* _How to complete this task_
After locating the line with "<dd>fecha</dd><dd>anio</dd><dd>mes</dd><dd>trimestre</dd>" in the data that follows, return it and every later line exactly, up to and including the line with "ingresos por provincia.</p></div>".

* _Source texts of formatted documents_
---+---

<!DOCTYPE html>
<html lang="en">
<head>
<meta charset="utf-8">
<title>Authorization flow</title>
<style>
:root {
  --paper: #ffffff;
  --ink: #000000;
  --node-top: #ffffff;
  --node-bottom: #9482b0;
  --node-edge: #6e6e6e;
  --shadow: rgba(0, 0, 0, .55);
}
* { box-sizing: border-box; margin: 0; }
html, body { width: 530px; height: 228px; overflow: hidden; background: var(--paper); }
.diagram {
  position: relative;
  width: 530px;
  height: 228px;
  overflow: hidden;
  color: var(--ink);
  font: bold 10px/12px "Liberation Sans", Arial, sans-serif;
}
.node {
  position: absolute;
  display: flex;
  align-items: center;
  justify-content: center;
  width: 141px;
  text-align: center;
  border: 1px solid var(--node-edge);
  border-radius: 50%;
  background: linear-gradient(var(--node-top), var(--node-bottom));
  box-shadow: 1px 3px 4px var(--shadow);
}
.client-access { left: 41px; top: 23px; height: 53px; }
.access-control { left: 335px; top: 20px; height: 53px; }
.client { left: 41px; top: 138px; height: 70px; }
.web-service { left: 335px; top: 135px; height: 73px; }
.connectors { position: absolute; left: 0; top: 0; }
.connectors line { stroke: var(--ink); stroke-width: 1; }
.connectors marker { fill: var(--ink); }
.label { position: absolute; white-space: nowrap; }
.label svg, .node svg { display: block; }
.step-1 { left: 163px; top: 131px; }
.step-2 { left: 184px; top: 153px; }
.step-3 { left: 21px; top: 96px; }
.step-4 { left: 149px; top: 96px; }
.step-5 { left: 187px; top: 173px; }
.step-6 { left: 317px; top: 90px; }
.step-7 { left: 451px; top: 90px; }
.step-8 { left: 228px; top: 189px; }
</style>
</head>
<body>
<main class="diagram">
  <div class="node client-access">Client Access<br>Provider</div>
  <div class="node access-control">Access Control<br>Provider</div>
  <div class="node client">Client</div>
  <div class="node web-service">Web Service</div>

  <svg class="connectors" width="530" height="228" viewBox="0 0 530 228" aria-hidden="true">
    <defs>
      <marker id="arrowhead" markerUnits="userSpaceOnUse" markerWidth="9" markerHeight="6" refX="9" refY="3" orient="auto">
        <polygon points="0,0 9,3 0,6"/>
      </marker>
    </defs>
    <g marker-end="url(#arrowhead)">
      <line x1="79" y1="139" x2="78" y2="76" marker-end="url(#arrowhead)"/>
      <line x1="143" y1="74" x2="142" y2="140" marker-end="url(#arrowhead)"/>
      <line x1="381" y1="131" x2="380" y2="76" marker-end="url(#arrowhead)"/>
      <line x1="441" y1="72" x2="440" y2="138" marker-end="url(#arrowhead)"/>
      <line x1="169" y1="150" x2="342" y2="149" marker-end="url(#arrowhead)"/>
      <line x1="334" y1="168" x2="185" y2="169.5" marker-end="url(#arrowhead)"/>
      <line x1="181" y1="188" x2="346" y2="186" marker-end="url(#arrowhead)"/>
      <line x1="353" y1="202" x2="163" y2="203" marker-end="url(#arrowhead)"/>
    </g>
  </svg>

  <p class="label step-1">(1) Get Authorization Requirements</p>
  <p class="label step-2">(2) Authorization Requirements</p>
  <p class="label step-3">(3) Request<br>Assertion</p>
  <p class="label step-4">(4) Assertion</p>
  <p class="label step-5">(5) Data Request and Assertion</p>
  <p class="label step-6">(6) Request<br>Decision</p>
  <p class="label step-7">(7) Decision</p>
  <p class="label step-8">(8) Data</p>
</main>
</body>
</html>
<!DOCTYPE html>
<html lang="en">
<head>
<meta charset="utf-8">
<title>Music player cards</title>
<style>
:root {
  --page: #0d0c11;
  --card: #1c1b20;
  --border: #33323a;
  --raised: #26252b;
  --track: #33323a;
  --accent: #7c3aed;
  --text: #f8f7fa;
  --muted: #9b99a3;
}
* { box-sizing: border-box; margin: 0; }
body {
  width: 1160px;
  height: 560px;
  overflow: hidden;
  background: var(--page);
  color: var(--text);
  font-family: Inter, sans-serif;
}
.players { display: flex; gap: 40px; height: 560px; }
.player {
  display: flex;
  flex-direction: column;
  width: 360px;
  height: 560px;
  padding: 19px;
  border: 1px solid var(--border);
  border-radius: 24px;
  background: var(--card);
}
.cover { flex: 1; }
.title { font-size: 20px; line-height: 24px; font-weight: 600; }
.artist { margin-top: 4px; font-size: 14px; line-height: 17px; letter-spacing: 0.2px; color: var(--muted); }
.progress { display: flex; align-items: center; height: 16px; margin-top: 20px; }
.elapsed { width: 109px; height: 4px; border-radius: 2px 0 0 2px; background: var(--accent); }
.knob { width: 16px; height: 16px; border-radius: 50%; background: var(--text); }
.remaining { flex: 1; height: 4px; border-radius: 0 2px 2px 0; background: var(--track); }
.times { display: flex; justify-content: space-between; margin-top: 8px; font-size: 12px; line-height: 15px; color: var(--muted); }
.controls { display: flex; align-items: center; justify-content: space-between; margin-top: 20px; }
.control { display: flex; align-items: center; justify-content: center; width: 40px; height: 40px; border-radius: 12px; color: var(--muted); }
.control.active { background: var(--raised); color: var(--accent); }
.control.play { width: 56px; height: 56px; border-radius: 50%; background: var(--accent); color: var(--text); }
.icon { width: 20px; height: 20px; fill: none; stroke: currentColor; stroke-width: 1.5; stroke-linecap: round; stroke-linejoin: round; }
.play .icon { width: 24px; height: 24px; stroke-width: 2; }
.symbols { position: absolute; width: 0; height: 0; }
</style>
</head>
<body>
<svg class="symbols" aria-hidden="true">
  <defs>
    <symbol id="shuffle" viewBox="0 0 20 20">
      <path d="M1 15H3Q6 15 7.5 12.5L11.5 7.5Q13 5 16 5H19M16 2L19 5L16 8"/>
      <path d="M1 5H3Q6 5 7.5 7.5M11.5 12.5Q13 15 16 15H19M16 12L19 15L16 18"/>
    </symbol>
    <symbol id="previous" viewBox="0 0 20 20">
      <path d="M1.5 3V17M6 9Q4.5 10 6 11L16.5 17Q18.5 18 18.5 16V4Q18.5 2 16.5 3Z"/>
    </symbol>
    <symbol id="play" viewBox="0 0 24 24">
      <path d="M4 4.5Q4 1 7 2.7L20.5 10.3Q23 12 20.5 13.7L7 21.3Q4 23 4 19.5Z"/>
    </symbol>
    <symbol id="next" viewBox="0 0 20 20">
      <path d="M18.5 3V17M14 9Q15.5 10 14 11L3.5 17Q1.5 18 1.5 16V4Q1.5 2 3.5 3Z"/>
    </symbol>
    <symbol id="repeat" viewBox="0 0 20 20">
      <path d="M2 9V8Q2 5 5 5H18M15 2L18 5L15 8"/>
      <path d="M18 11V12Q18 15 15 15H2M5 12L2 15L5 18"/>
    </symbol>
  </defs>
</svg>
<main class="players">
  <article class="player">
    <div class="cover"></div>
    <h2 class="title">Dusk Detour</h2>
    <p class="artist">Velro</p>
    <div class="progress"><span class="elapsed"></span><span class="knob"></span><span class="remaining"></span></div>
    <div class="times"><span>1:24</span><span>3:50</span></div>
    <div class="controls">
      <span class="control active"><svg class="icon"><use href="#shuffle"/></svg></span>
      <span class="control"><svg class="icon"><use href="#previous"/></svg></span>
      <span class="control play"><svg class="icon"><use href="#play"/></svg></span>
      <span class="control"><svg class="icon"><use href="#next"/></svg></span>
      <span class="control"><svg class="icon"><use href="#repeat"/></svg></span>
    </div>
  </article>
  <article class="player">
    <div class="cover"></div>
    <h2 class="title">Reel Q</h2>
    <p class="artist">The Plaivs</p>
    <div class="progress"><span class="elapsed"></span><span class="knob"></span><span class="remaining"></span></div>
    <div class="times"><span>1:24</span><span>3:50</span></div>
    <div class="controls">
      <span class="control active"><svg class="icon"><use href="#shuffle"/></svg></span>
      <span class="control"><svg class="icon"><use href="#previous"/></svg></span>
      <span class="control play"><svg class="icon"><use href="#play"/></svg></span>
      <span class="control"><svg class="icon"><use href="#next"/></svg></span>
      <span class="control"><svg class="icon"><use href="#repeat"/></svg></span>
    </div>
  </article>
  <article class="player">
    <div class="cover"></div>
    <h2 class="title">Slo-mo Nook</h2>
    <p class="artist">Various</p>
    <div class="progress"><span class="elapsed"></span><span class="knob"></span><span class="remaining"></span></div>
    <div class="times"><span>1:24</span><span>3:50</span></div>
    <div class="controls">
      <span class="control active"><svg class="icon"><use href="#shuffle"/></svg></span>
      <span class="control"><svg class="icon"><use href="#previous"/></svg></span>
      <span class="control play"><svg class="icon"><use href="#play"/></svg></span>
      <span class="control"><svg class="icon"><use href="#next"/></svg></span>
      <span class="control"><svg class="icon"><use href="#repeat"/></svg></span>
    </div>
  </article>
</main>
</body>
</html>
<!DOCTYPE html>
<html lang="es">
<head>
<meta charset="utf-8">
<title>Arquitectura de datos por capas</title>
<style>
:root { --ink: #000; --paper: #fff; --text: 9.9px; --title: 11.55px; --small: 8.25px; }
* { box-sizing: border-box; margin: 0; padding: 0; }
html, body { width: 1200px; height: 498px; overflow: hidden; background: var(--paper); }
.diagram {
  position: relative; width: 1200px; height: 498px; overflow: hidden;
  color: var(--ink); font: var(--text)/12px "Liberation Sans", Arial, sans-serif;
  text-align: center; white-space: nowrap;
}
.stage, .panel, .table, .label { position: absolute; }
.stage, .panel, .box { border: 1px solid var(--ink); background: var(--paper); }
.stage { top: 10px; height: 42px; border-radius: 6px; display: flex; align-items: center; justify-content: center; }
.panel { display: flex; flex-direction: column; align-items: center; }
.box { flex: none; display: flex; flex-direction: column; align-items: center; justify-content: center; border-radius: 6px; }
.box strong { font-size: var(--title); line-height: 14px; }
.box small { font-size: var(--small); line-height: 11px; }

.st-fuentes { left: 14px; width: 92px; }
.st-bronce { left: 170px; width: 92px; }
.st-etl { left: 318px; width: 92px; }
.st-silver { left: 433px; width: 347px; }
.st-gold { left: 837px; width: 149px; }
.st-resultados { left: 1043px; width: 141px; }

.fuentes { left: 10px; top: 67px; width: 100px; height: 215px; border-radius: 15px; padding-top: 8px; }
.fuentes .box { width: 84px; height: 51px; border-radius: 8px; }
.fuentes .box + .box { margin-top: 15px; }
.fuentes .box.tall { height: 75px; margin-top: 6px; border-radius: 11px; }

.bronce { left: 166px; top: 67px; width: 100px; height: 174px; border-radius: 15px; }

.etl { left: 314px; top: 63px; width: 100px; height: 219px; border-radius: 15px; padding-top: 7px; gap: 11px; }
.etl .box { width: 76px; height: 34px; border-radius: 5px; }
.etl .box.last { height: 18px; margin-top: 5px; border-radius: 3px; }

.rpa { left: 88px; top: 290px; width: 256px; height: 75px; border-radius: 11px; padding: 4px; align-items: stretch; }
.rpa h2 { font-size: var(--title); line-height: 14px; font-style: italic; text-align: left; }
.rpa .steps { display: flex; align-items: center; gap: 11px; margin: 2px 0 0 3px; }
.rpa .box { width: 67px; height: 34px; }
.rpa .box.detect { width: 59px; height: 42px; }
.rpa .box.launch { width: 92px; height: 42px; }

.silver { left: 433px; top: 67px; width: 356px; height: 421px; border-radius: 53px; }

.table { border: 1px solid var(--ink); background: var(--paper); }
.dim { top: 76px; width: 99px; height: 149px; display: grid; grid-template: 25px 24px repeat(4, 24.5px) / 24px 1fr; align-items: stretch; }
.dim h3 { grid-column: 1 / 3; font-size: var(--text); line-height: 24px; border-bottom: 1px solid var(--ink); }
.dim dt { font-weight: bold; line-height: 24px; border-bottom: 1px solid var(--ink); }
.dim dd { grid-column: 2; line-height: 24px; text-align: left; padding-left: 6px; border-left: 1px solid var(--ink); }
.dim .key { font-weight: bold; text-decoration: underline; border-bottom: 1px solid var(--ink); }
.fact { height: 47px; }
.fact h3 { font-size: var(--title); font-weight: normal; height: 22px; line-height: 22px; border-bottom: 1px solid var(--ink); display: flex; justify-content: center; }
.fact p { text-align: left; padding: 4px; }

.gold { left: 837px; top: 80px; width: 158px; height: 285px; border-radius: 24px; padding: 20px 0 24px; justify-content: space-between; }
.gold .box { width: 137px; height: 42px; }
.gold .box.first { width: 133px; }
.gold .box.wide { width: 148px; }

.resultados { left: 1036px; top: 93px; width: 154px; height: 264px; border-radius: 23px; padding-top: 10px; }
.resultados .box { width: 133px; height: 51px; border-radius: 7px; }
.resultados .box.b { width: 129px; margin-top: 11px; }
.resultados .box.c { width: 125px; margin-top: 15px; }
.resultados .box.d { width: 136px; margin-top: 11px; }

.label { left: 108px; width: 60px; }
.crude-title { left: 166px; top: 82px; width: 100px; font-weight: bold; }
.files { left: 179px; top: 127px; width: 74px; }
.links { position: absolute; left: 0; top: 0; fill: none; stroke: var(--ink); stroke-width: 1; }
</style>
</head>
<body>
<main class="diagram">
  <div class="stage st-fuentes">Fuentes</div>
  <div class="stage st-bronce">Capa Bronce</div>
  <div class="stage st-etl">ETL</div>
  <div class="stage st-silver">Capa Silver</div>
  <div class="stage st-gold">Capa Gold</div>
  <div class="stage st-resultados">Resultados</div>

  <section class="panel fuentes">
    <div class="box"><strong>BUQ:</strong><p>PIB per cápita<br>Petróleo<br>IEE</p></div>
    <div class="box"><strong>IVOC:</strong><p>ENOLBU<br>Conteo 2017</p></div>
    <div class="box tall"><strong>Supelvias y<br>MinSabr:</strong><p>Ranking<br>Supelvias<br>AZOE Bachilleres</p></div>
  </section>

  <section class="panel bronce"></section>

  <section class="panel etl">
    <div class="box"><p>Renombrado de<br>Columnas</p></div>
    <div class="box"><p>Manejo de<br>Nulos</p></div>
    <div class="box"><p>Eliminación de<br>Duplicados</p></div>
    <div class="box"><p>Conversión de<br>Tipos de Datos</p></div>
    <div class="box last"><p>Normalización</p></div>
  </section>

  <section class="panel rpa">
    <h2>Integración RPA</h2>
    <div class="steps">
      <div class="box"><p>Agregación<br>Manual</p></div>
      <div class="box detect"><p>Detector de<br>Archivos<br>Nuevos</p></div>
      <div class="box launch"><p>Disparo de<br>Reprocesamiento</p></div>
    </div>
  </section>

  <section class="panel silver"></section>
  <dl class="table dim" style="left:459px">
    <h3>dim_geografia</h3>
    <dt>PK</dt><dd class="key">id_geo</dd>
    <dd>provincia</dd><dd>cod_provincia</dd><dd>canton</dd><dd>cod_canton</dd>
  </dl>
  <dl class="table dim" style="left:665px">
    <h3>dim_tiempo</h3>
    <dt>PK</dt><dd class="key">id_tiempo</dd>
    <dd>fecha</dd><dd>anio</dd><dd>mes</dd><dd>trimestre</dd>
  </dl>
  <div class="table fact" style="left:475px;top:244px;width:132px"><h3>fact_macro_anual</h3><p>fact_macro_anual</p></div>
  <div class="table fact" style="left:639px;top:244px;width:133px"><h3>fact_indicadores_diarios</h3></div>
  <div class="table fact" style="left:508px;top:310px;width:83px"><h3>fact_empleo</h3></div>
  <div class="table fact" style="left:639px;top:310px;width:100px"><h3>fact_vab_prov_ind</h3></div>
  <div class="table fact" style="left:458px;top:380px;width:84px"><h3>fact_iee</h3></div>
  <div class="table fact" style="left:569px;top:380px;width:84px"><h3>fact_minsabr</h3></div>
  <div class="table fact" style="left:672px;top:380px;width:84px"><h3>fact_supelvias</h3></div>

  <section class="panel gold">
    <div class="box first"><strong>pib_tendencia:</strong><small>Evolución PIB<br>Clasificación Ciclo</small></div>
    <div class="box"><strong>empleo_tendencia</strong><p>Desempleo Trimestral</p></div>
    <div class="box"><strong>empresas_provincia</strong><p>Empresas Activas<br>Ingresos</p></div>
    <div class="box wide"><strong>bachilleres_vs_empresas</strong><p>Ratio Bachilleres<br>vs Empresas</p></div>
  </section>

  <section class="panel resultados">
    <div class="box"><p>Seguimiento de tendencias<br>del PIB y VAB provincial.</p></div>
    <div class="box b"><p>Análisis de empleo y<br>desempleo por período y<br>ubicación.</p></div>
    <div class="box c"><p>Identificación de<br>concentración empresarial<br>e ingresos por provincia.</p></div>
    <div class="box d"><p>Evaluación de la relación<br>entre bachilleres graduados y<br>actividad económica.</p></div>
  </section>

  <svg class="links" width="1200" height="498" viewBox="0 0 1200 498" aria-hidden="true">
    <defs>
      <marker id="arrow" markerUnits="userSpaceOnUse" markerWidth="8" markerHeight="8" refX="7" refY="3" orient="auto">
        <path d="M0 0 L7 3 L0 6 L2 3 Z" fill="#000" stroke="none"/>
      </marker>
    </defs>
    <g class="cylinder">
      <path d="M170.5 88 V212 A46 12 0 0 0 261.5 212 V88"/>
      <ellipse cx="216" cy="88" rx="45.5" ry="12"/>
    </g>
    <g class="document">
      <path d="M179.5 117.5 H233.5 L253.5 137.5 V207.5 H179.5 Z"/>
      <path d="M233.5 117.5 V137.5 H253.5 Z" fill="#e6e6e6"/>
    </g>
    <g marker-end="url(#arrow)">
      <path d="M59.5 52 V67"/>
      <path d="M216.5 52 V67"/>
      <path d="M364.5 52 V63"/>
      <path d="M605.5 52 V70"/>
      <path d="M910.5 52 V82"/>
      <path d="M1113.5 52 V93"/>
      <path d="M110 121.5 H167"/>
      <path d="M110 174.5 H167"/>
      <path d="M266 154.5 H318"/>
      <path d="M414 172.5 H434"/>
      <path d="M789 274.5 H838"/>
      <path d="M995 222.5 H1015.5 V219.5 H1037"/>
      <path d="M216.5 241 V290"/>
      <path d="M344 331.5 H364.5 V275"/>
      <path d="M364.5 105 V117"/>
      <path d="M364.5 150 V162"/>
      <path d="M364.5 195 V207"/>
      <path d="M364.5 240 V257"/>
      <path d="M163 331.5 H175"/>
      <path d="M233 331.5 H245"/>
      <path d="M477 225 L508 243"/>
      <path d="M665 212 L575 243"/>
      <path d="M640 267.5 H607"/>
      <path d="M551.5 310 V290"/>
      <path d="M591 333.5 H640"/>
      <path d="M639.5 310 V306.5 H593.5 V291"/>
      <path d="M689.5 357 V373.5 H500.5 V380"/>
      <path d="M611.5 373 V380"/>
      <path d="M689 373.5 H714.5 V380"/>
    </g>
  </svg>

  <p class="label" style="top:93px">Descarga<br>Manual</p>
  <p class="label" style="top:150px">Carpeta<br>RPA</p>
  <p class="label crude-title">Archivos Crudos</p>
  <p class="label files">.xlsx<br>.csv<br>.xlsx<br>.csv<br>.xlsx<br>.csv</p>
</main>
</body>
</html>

---+---

* _Solution_
    <dd>fecha</dd><dd>anio</dd><dd>mes</dd><dd>trimestre</dd>
  </dl>
  <div class="table fact" style="left:475px;top:244px;width:132px"><h3>fact_macro_anual</h3><p>fact_macro_anual</p></div>
  <div class="table fact" style="left:639px;top:244px;width:133px"><h3>fact_indicadores_diarios</h3></div>
  <div class="table fact" style="left:508px;top:310px;width:83px"><h3>fact_empleo</h3></div>
  <div class="table fact" style="left:639px;top:310px;width:100px"><h3>fact_vab_prov_ind</h3></div>
  <div class="table fact" style="left:458px;top:380px;width:84px"><h3>fact_iee</h3></div>
  <div class="table fact" style="left:569px;top:380px;width:84px"><h3>fact_minsabr</h3></div>
  <div class="table fact" style="left:672px;top:380px;width:84px"><h3>fact_supelvias</h3></div>

  <section class="panel gold">
    <div class="box first"><strong>pib_tendencia:</strong><small>Evolución PIB<br>Clasificación Ciclo</small></div>
    <div class="box"><strong>empleo_tendencia</strong><p>Desempleo Trimestral</p></div>
    <div class="box"><strong>empresas_provincia</strong><p>Empresas Activas<br>Ingresos</p></div>
    <div class="box wide"><strong>bachilleres_vs_empresas</strong><p>Ratio Bachilleres<br>vs Empresas</p></div>
  </section>

  <section class="panel resultados">
    <div class="box"><p>Seguimiento de tendencias<br>del PIB y VAB provincial.</p></div>
    <div class="box b"><p>Análisis de empleo y<br>desempleo por período y<br>ubicación.</p></div>
    <div class="box c"><p>Identificación de<br>concentración empresarial<br>e ingresos por provincia.</p></div>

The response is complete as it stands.